## [DATA FOR THIS TASK]
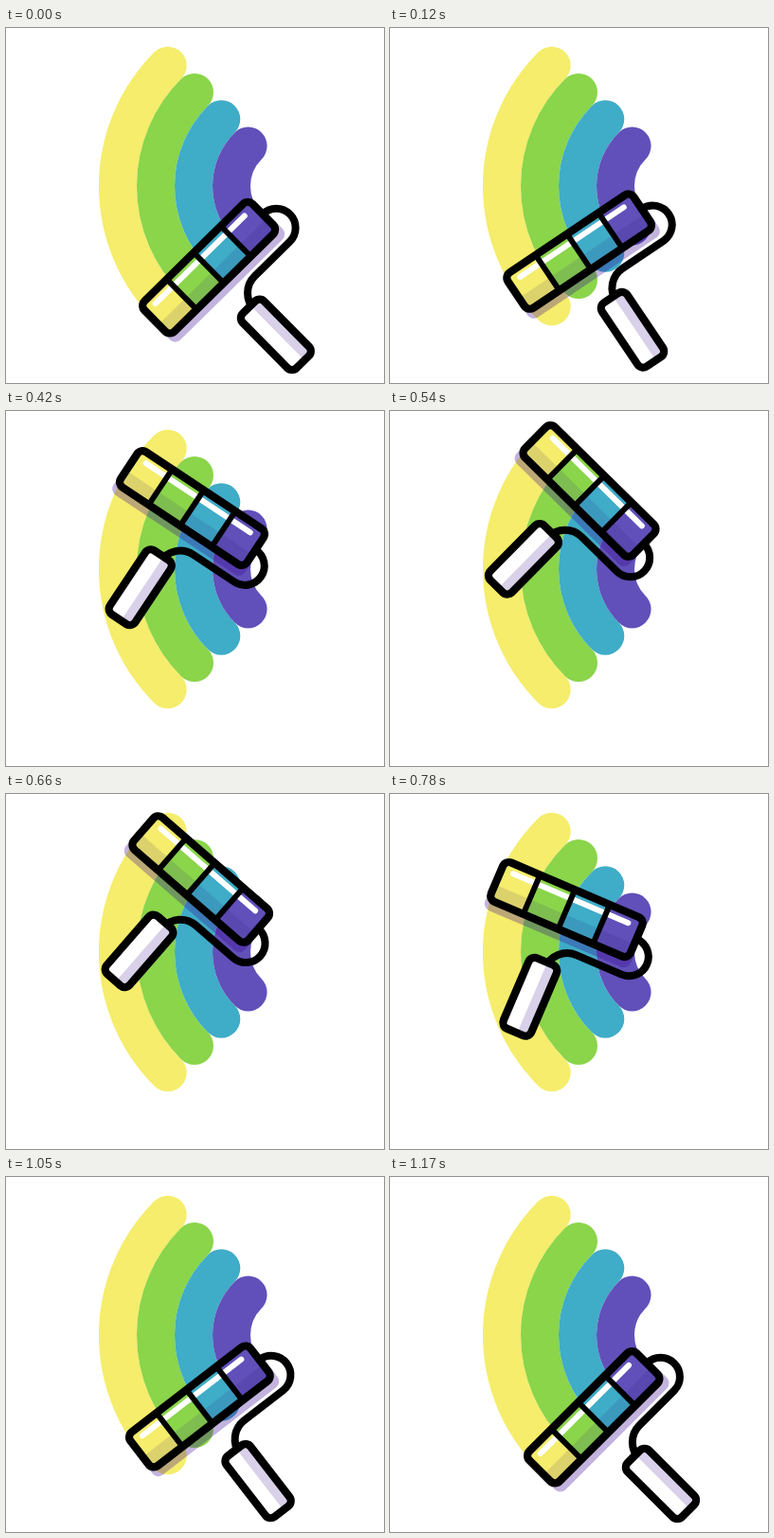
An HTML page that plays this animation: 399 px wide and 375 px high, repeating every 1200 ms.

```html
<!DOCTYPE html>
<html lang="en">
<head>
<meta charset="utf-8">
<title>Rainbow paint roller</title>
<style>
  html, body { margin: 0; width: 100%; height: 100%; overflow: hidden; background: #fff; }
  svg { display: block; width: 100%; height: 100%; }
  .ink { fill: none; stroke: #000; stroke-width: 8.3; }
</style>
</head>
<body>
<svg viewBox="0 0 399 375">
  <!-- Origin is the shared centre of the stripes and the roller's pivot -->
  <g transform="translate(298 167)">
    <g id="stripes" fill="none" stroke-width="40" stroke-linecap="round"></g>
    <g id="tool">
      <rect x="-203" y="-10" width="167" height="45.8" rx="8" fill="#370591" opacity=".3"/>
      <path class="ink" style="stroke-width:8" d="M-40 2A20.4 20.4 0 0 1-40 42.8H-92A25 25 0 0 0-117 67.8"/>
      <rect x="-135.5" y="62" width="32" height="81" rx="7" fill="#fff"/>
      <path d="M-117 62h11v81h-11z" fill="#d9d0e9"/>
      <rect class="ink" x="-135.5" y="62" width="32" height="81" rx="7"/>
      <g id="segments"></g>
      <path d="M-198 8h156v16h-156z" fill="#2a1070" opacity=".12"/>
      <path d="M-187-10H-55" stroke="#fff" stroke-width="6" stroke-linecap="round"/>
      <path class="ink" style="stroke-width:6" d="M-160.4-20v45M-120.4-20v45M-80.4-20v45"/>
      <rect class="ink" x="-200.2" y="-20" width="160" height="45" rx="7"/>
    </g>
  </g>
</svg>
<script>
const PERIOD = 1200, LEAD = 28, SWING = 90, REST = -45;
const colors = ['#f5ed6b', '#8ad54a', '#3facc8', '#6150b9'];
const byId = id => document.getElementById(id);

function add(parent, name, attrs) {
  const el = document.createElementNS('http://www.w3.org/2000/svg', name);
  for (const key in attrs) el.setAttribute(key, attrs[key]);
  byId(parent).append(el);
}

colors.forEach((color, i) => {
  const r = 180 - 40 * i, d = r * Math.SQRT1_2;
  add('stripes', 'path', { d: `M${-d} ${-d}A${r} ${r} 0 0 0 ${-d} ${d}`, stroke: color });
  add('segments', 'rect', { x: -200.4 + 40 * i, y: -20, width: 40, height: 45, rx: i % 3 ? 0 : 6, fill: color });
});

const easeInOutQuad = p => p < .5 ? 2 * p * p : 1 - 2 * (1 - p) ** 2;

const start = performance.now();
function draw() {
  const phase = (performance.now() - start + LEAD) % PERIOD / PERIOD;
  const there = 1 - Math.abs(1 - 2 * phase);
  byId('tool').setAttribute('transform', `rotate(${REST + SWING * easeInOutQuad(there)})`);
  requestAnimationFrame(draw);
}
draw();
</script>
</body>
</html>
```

## [TASK TO COMPLETE]
Retype the lines above exactly, no pictures.

## [RESPONSE AREA]
An HTML page that plays this animation: 399 px wide and 375 px high, repeating every 1200 ms.

```html
<!DOCTYPE html>
<html lang="en">
<head>
<meta charset="utf-8">
<title>Rainbow paint roller</title>
<style>
  html, body { margin: 0; width: 100%; height: 100%; overflow: hidden; background: #fff; }
  svg { display: block; width: 100%; height: 100%; }
  .ink { fill: none; stroke: #000; stroke-width: 8.3; }
</style>
</head>
<body>
<svg viewBox="0 0 399 375">
  <!-- Origin is the shared centre of the stripes and the roller's pivot -->
  <g transform="translate(298 167)">
    <g id="stripes" fill="none" stroke-width="40" stroke-linecap="round"></g>
    <g id="tool">
      <rect x="-203" y="-10" width="167" height="45.8" rx="8" fill="#370591" opacity=".3"/>
      <path class="ink" style="stroke-width:8" d="M-40 2A20.4 20.4 0 0 1-40 42.8H-92A25 25 0 0 0-117 67.8"/>
      <rect x="-135.5" y="62" width="32" height="81" rx="7" fill="#fff"/>
      <path d="M-117 62h11v81h-11z" fill="#d9d0e9"/>
      <rect class="ink" x="-135.5" y="62" width="32" height="81" rx="7"/>
      <g id="segments"></g>
      <path d="M-198 8h156v16h-156z" fill="#2a1070" opacity=".12"/>
      <path d="M-187-10H-55" stroke="#fff" stroke-width="6" stroke-linecap="round"/>
      <path class="ink" style="stroke-width:6" d="M-160.4-20v45M-120.4-20v45M-80.4-20v45"/>
      <rect class="ink" x="-200.2" y="-20" width="160" height="45" rx="7"/>
    </g>
  </g>
</svg>
<script>
const PERIOD = 1200, LEAD = 28, SWING = 90, REST = -45;
const colors = ['#f5ed6b', '#8ad54a', '#3facc8', '#6150b9'];
const byId = id => document.getElementById(id);

function add(parent, name, attrs) {
  const el = document.createElementNS('http://www.w3.org/2000/svg', name);
  for (const key in attrs) el.setAttribute(key, attrs[key]);
  byId(parent).append(el);
}

colors.forEach((color, i) => {
  const r = 180 - 40 * i, d = r * Math.SQRT1_2;
  add('stripes', 'path', { d: `M${-d} ${-d}A${r} ${r} 0 0 0 ${-d} ${d}`, stroke: color });
  add('segments', 'rect', { x: -200.4 + 40 * i, y: -20, width: 40, height: 45, rx: i % 3 ? 0 : 6, fill: color });
});

const easeInOutQuad = p => p < .5 ? 2 * p * p : 1 - 2 * (1 - p) ** 2;

const start = performance.now();
function draw() {
  const phase = (performance.now() - start + LEAD) % PERIOD / PERIOD;
  const there = 1 - Math.abs(1 - 2 * phase);
  byId('tool').setAttribute('transform', `rotate(${REST + SWING * easeInOutQuad(there)})`);
  requestAnimationFrame(draw);
}
draw();
</script>
</body>
</html>
```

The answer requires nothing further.